__Required work__.
Wherever "node" turns up in a line of the entries below, that line counts. Say how many such lines there are, with no other words.
Start of Task material
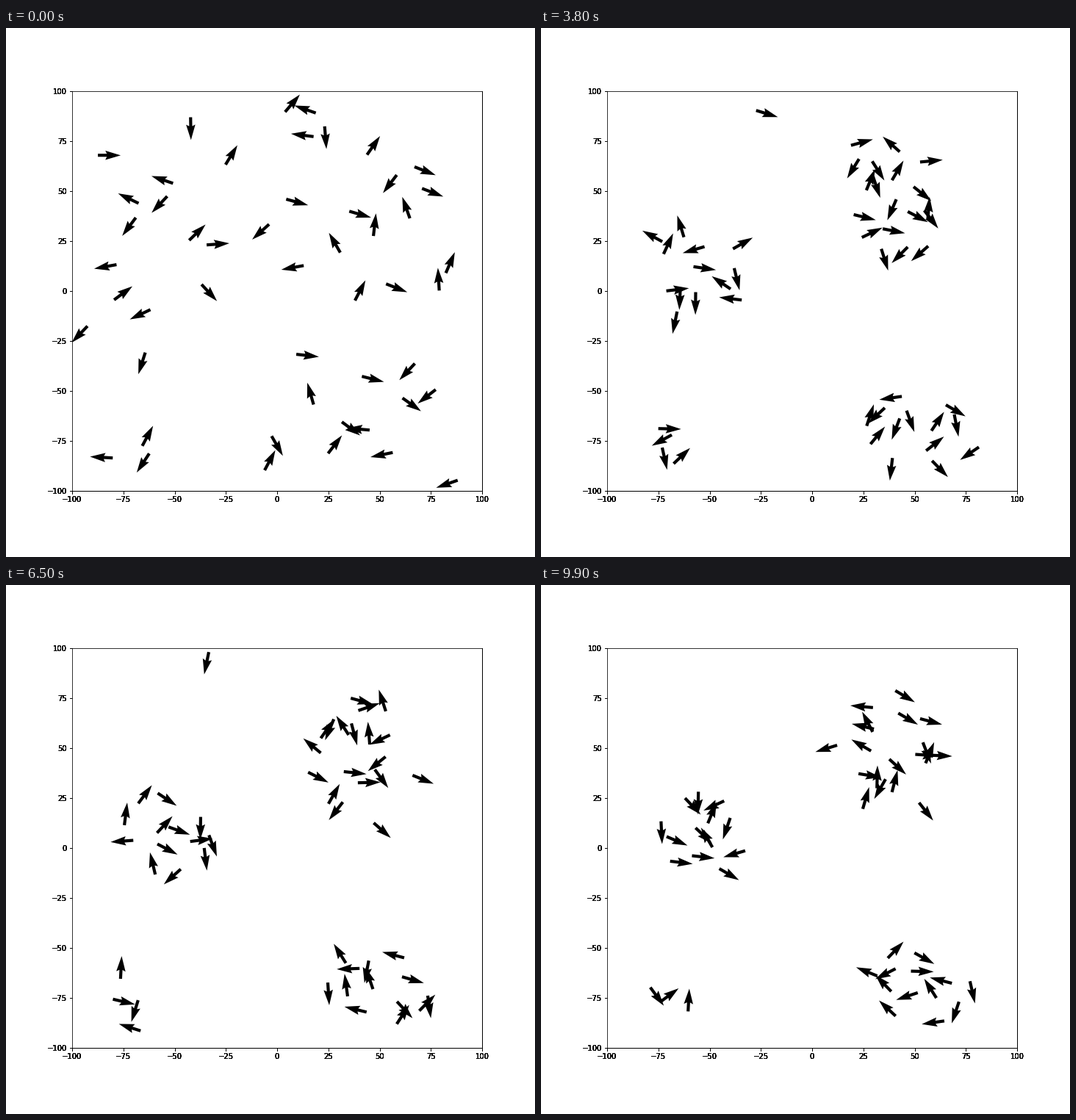
A matplotlib script for the animation above (10000 ms loop, 720x720 px).

```python
import numpy as np
import matplotlib.pyplot as plt
from matplotlib.animation import FuncAnimation

FRAMES = 100
STEP = 1.8     # length of one random step
PULL = 0.045   # share of the way home covered per frame
PUSH = 1.9     # repulsion at unit distance
RADIUS = 4.0   # repulsion stops growing below this distance

# size, home, start box (x0, x1, y0, y1), width/height squeeze, vertical drift
SWARMS = [
    (13, (-55, 8), (-96, -24, -20, 75), 0.86, 0),
    (19, (38, 48), (-5, 84, -10, 95), 1.17, 0),
    (13, (50, -70), (-11, 90, -96, -31), 0.94, 0),
    (3, (-74, -73), (-89, -54, -84, -77), 1, 0),
    (1, (-70, -93), (-70, -64, -32, -26), 1, -0.1),
    (1, (-31, 95), (-44, -40, 87, 90), 1, 0.1),
]


def repulsion(pos):
    """Push falling off as 1/distance, which fills a disc evenly."""
    gap = pos[:, None] - pos[None]
    dist2 = np.maximum((gap ** 2).sum(axis=2), RADIUS ** 2)
    return PUSH * (gap / dist2[..., None]).sum(axis=1)


def scatter(rng, size, box):
    """Random start, one agent per vertical and horizontal slice of the box."""
    x0, x1, y0, y1 = box
    u = (np.arange(size) + rng.random(size)) / size
    v = (rng.permutation(size) + rng.random(size)) / size
    return np.column_stack([x0 + u * (x1 - x0), y0 + v * (y1 - y0)])


def simulate(rng, size, home, box, squeeze, drift):
    """Positions and headings of one swarm, one row per frame."""
    home = np.array(home, float)
    stiffness = PULL * np.array([squeeze, 1 / squeeze])
    headings = rng.uniform(-np.pi, np.pi, (FRAMES, size))
    pos = scatter(rng, size, box)
    track = []
    for heading in headings:
        track.append(pos)
        walk = STEP * np.column_stack([np.cos(heading), np.sin(heading)])
        pos = pos + walk + stiffness * (home - pos) + repulsion(pos)
        home[1] += drift
    return np.array(track), headings


rng = np.random.default_rng(11)
tracks, turns = zip(*(simulate(rng, *swarm) for swarm in SWARMS))
POS = np.concatenate(tracks, axis=1)
HEADING = np.concatenate(turns, axis=1)

fig = plt.figure(figsize=(10, 10), dpi=72, facecolor="white")
# stacked axes darken the tick labels
for layer in range(6):
    ax = fig.add_axes([0.125, 0.125, 0.775, 0.755], label=f"layer{layer}")
    ax.set(xlim=(-100, 100), ylim=(-100, 100))

arrows = ax.quiver(*POS[0].T, np.cos(HEADING[0]), np.sin(HEADING[0]),
                   scale=18, width=0.0075, color="black")


def update(i):
    arrows.set_offsets(POS[i])
    arrows.set_UVC(np.cos(HEADING[i]), np.sin(HEADING[i]))
    return arrows,


anim = FuncAnimation(fig, update, frames=FRAMES, interval=100, repeat=True)
plt.show()
```
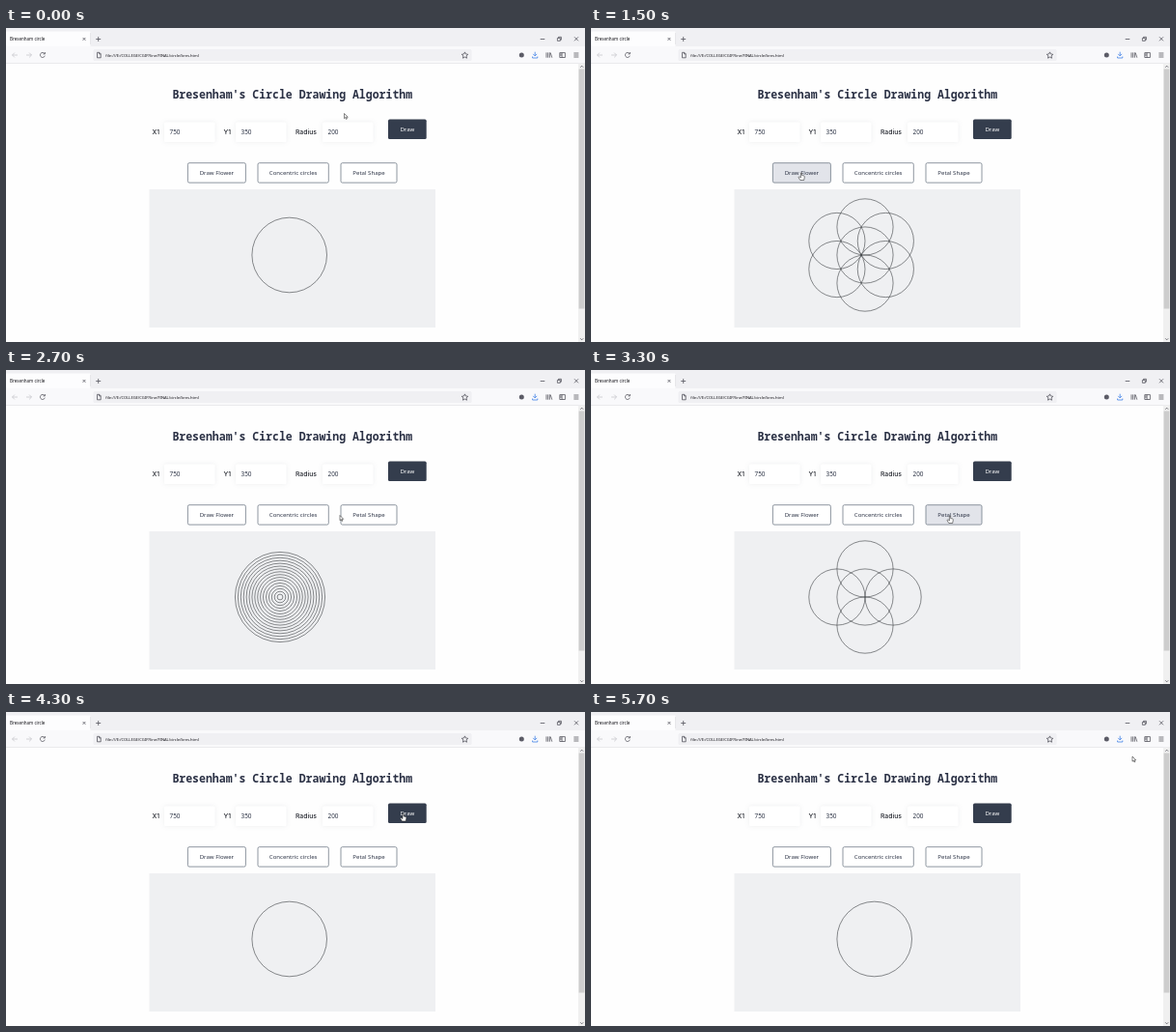
Animation, 600 px wide and 325 px high, one loop 5800 ms. Source, as an HTML page:

```html
<!DOCTYPE html>
<html lang="en">
<head>
<meta charset="utf-8">
<title>Bresenham circle</title>
<style>
  html, body { margin: 0; width: 100%; height: 100%; overflow: hidden; background: #fefefe; }
  svg { display: block; width: 100vw; height: 100vh; }
  text { font-family: "Noto Sans", "Open Sans", sans-serif; fill: #2d3446; }
  .title { font: bold 11.52px "Noto Sans Mono", "Liberation Mono", monospace; fill: #2b3145; }
  .label { font: 500 6.8px Inter, sans-serif; fill: #22252d; }
  .value { font-size: 6.4px; }
  .caption { font-size: 6.05px; text-anchor: middle; }
  .light { fill: #fff; }
  .small { font-size: 4.5px; fill: #15141a; }
  .url { font-size: 4.05px; fill: #15141a; }
  .field { fill: #fff; filter: drop-shadow(0 0 2.5px rgba(70, 75, 90, .09)); }
  .outlined { fill: #fff; stroke: #727b88; stroke-width: .8; }
  .outlined.hover { fill: #e2e4ea; }
  .icon { fill: none; stroke: #4b4b55; stroke-width: .75; }
  .faint { stroke: #c3c3c8; }
  .blue { stroke: #3478e5; }
  .drawing { fill: none; stroke: #3c3e42; stroke-width: .6; }
</style>
</head>
<body>
<svg viewBox="0 0 600 325" preserveAspectRatio="none">
  <rect width="600" height="325" fill="#fefefe"/>

  <!-- Browser window -->
  <rect width="600" height="19" fill="#f0f0f3"/>
  <rect y="19" width="600" height="17" fill="#f9f9fb"/>
  <rect y="36" width="600" height=".6" fill="#dedee3"/>
  <rect y="3.5" width="87.5" height="15.5" rx="1" fill="#fdfdfe"/>
  <path d="M87.5 5V17" stroke="#d7d7dc" stroke-width=".5"/>
  <text class="small" x="4" y="13.3">Bresenham circle</text>
  <rect x="90.5" y="22" width="392" height="12" rx="1.5" fill="#f0f0f3"/>
  <text class="url" x="103.3" y="29.9">file:///E:/COLLEGE/CGIP/line/FINAL/circle/bres.html</text>
  <path class="icon" d="M79.6 10l2.8 2.8m0-2.8l-2.8 2.8M93.2 11.5h5m-2.5-2.5v5M553.7 11.5h4.6M589 9.3l4 4m0-4l-4 4M571.4 10.4h2.9v2.9h-2.9zM572.5 10.4v-1.1h2.9v2.9h-1.1"/>
  <path class="icon faint" d="M12 28H6.5m2.4-2.4L6.5 28l2.4 2.4M21 28h5.5m-2.4-2.4l2.4 2.4-2.4 2.4"/>
  <path class="icon" d="M39.8 26.3a2.5 2.5 0 1 0 .5 2.4M40.4 25v1.9h-1.9M94.5 25.3h2.2l1.5 1.5v4h-3.7zM96.6 25.3v1.6h1.6"/>
  <path class="icon" d="M475.5 24.9l1 2.1 2.3.3-1.7 1.6.4 2.3-2-1.1-2 1.1.4-2.3-1.7-1.6 2.3-.3z"/>
  <circle cx="534.3" cy="28" r="2.5" fill="#5b5b66"/>
  <path class="icon blue" d="M548.2 24.7v4.1m-2-1.9l2 2 2-2M545.6 29.5v1.5h5.2v-1.5"/>
  <path class="icon" d="M560 25.4v5.3m1.7-5.3v5.3m1.7-5.3v5.3m.8-5.2l1.6 5.2M573.8 25.6h5.6v4.9h-5.6zM576.1 25.6v4.9M574.2 27h1.5m-1.5 1.2h1.5M588.4 26h5m-5 2h5m-5 2h5"/>
  <rect x="593" y="36.6" width="7" height="289" fill="#f0f0f0"/>
  <rect x="593.6" y="42.5" width="5.8" height="248" fill="#cdcdcd"/>
  <path class="icon" d="M595.2 40.7l1.5-1.5 1.5 1.5M595.2 321.3l1.5 1.5 1.5-1.5"/>

  <!-- Page -->
  <text class="title" x="172.4" y="73">Bresenham's Circle Drawing Algorithm</text>
  <g id="fields"></g>
  <g id="buttons"></g>
  <rect x="148.5" y="167" width="296.5" height="143" fill="#eff0f2"/>
  <g id="single" class="drawing"></g>
  <g id="flower" class="drawing"></g>
  <g id="rings" class="drawing"></g>
  <g id="petals" class="drawing"></g>

  <g id="pointer" stroke="#222" stroke-width=".55" stroke-linejoin="round" fill="#fff">
    <path id="arrow" d="M0 0V5.2L1.2 4.1 2 5.9 2.9 5.5 2.1 3.8H3.7Z"/>
    <path id="hand" d="M-.6 .5Q0-.4.6.5V3L2.7 3.5Q3.4 3.7 3.3 4.6L2.7 8H-1.2L-2.9 5.2Q-2.8 4-1.7 4.6L-.6 5.5Z"/>
  </g>
</svg>

<script>
const LOOP = 5800, STEP = 100;
const byId = id => document.getElementById(id);

function add(parent, tag, attrs, content = "") {
  const node = document.createElementNS("http://www.w3.org/2000/svg", tag);
  for (const name in attrs) node.setAttribute(name, attrs[name]);
  node.textContent = content;
  return byId(parent).appendChild(node);
}

for (const [label, value, labelX, x] of [["X1", 750, 151.5, 164], ["Y1", 350, 225.6, 238], ["Radius", 200, 300, 328]]) {
  add("fields", "text", { class: "label", x: labelX, y: 110 }, label);
  add("fields", "rect", { class: "field", x, y: 97.5, width: 52.5, height: 20.5, rx: 1.5 });
  add("fields", "text", { class: "value", x: x + 5.5, y: 110.1 }, value);
}

const buttons = [
  ["Draw", 396, 94.6, 39.7, true],
  ["Draw Flower", 188.4, 139.7, 60],
  ["Concentric circles", 261, 139.7, 73.3],
  ["Petal Shape", 347, 139.7, 58]
].map(([name, x, y, width, solid]) => {
  const height = 20.4;
  const box = add("buttons", "rect", { x, y, width, height, rx: 1.6, class: solid ? "solid" : "outlined" });
  if (solid) box.setAttribute("fill", "#343d4d");
  add("buttons", "text", { x: x + width / 2, y: y + 12.5, class: solid ? "caption light" : "caption" }, name);
  return { box, contains: (px, py) => px >= x && px <= x + width && py >= y && py <= y + height };
});

// Drawings use canvas units, scaled to the visible canvas.
const SCALE = 0.194;
const circle = (group, x, y, r) => add(group, "circle", {
  cx: 148.2 + x * SCALE, cy: 167.1 + y * SCALE, r: r * SCALE
});
const around = (group, offsets) => offsets.forEach(([dx, dy]) => circle(group, 700 + dx, 350 + dy, 150));
const cross = [[0, 0], [0, -150], [0, 150]];

circle("single", 750, 350, 200);
around("flower", [...cross, [-150, -75], [-150, 75], [110, -75], [110, 75]]);
around("petals", [...cross, [-150, 0], [150, 0]]);
for (let r = 15; r <= 240; r += 15) circle("rings", 700, 350, r);

const scenes = [[0, "single"], [1200, "flower"], [2400, "rings"], [3300, "petals"], [4100, "single"]];

// Pointer path: time, x, y
const path = [
  [0, 350.5, 88.5], [300, 350.5, 88.5], [500, 300, 114], [700, 228, 147], [800, 218, 149.5],
  [1600, 218, 149.5], [1900, 285, 151], [2500, 286, 151], [2700, 346, 150.5], [2900, 372, 150.5],
  [3400, 372, 150.5], [3700, 407, 110], [3900, 410, 107], [4400, 412, 104.5],
  [4600, 480, 74], [4800, 541, 53.5], [5000, 552.5, 52.5], [5500, 561, 46], [LOOP, 561, 46]
];

function pointerAt(t) {
  const next = path.findIndex(point => point[0] > t);
  const [t0, x0, y0] = path[next - 1], [t1, x1, y1] = path[next];
  const k = (t - t0) / (t1 - t0);
  return [x0 + (x1 - x0) * k, y0 + (y1 - y0) * k];
}

function render(now) {
  const t = Math.floor(now % LOOP / STEP) * STEP;
  const [x, y] = pointerAt(t);
  const hovered = buttons.find(button => button.contains(x, y));
  for (const button of buttons) button.box.classList.toggle("hover", button === hovered);
  byId("pointer").setAttribute("transform", `translate(${x} ${y})`);
  byId("arrow").style.display = hovered ? "none" : "";
  byId("hand").style.display = hovered ? "" : "none";

  const current = scenes.filter(([start]) => start <= t).pop()[1];
  for (const [, name] of scenes) byId(name).style.display = name === current ? "" : "none";
}

const start = performance.now();
function tick() {
  render(performance.now() - start);
  requestAnimationFrame(tick);
}
tick();
</script>
</body>
</html>
```
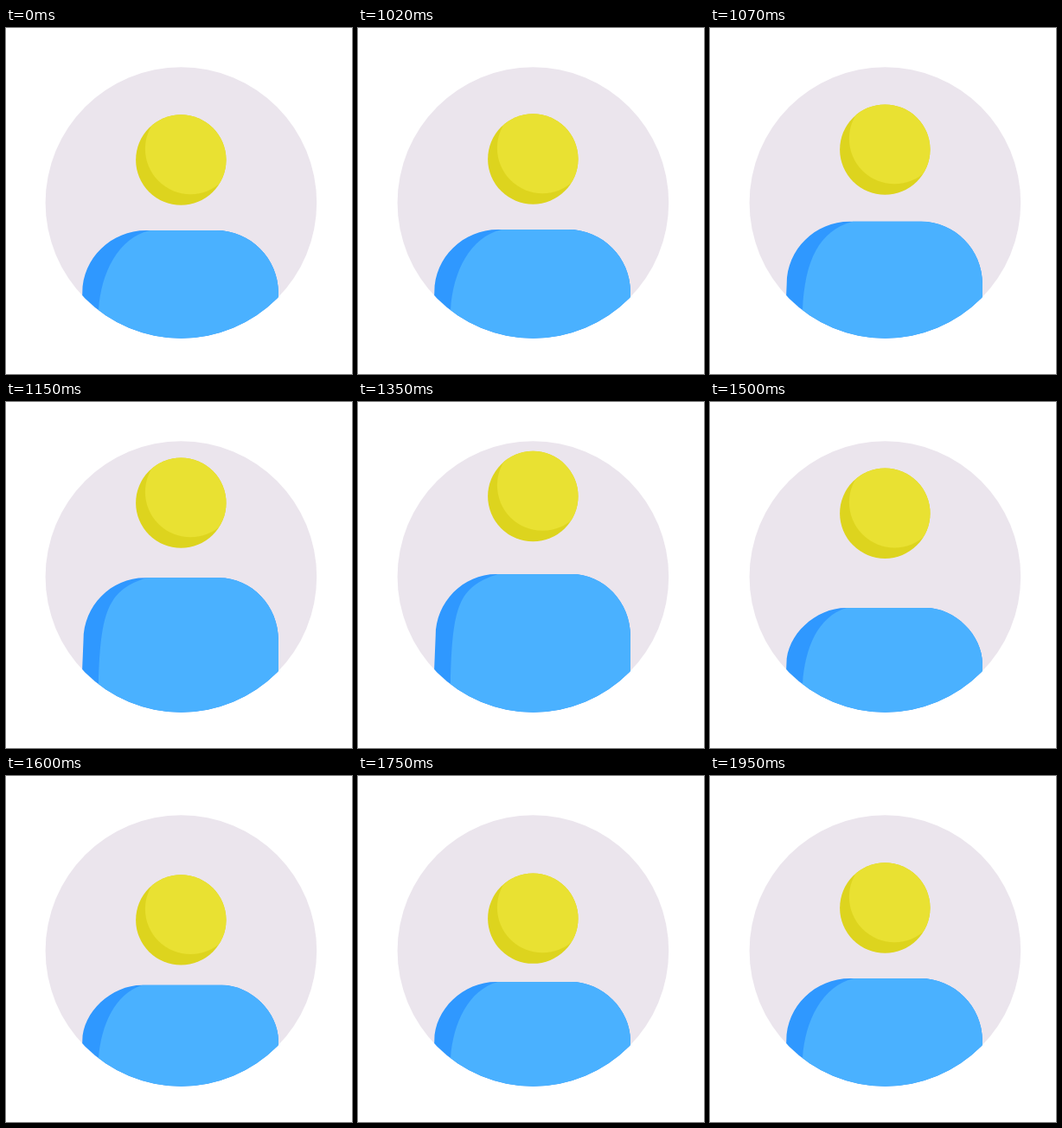
These frames come from a looping animation (400 by 400 pixels, 1970 ms). An HTML page with a canvas:

```html
<!DOCTYPE html>
<html lang="en">
<head>
<meta charset="utf-8">
<title>Avatar bounce</title>
<style>
html, body { margin: 0; width: 100%; height: 100%; overflow: hidden; background: #fff; }
canvas { display: block; width: 400px; height: 400px; }
</style>
</head>
<body>
<canvas id="stage" width="400" height="400"></canvas>
<script>
const ctx = document.getElementById('stage').getContext('2d');
const LOOP = 1970, STEP = 25;

// Cubic timing curve through (x1, 0) and (x2, 1), solved by bisection
function ease(p, x1, x2) {
  let lo = 0, hi = 1;
  for (let i = 0; i < 30; i++) {
    const u = (lo + hi) / 2, v = 1 - u;
    if (3 * x1 * u * v * v + 3 * x2 * u * u * v + u * u * u < p) lo = u;
    else hi = u;
  }
  return lo * lo * (3 - 2 * lo);
}

// Body poses: outline of the torso and the edge of its shaded side
const rest = {
  top: 234, left: 162, right: 243, sideX: 88.3, sideY: 306, k: 0.55,
  shade: 166, ax: 130, ay: 243, bx: 110, by: 282
};
const tall = {
  top: 196, left: 160, right: 247, sideX: 89.8, sideY: 268, k: 0.55,
  shade: 162, ax: 115, ay: 211, bx: 109, by: 233
};
const squat = {
  top: 242, left: 157, right: 250, sideX: 88.3, sideY: 306, k: 0.51,
  shade: 157, ax: 126, ay: 252, bx: 110, by: 288
};

// Each move: start, end, from, to, x1, x2
const bodyMoves = [
  [1000, 1250, rest, tall, 0.4, 0.36],
  [1250, 1550, tall, squat, 0.885, 0.58],
  [1550, 1950, squat, rest, 0.33, 0.67]
];
const headMoves = [
  [1000, 1250, { y: 152.5 }, { y: 108.3 }, 0.4, 0.36],
  [1300, 1640, { y: 108.3 }, { y: 169.6 }, 0.8, 0.66],
  [1640, 1950, { y: 169.6 }, { y: 152.5 }, 0.33, 0.67]
];

function pose(moves, t) {
  let move = moves[0];
  for (const m of moves) if (t >= m[0]) move = m;
  const [start, end, from, to, x1, x2] = move;
  const p = Math.min(1, Math.max(0, (t - start) / (end - start)));
  const e = p === 0 || p === 1 ? p : ease(p, x1, x2);
  const out = {};
  for (const key in from) out[key] = from[key] + (to[key] - from[key]) * e;
  return out;
}

function disc(x, y, r) {
  ctx.beginPath();
  ctx.arc(x, y, r, 0, Math.PI * 2);
}

function paint(color) {
  ctx.fillStyle = color;
  ctx.fill();
}

function torso(b) {
  const right = 315, bottom = 365, q = 1 - b.k;
  const rise = (b.sideY - b.top) * q;
  ctx.beginPath();
  ctx.moveTo(88, bottom);
  ctx.lineTo(88, 312);
  ctx.lineTo(b.sideX, b.sideY);
  ctx.bezierCurveTo(b.sideX, b.top + rise, b.sideX + (b.left - b.sideX) * q, b.top, b.left, b.top);
  ctx.lineTo(b.right, b.top);
  ctx.bezierCurveTo(right - (right - b.right) * q, b.top, right, b.top + rise, right, b.sideY);
  ctx.lineTo(right, bottom);
  ctx.closePath();
}

function drawBody(b) {
  ctx.save();
  disc(202.4, 202, 156.8);
  ctx.clip();
  torso(b);
  paint('#2f98ff');
  ctx.clip();
  ctx.beginPath();
  ctx.moveTo(b.shade, b.top - 1);
  ctx.lineTo(b.shade, b.top);
  ctx.bezierCurveTo(b.ax, b.ay, b.bx, b.by, 107, 326);
  ctx.lineTo(106, 365);
  ctx.lineTo(320, 365);
  ctx.lineTo(320, b.top - 1);
  ctx.closePath();
  paint('#4ab1ff');
  ctx.restore();
}

function drawHead(y) {
  ctx.save();
  disc(202.3, y, 52.2);
  paint('#ddd41e');
  ctx.clip();
  disc(213.3, y - 12.7, 52.4);
  paint('#e9e132');
  ctx.restore();
}

function draw(t) {
  ctx.fillStyle = '#fff';
  ctx.fillRect(0, 0, 400, 400);
  disc(202.4, 202, 156.8);
  paint('#ebe5ed');
  drawBody(pose(bodyMoves, t));
  drawHead(pose(headMoves, t).y);
}

// Steps of 25 ms, shown on whole hundredths of a second
function stepTime(t) {
  const k = Math.floor(t / STEP);
  const next = Math.floor((k + 1) * STEP / 10) * 10;
  return (t >= next ? k + 1 : k) * STEP;
}

const begin = performance.now();
function tick() {
  draw(stepTime((performance.now() - begin) % LOOP));
  requestAnimationFrame(tick);
}
tick();
</script>
</body>
</html>
```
End of Task material
__Solution to this task__.
4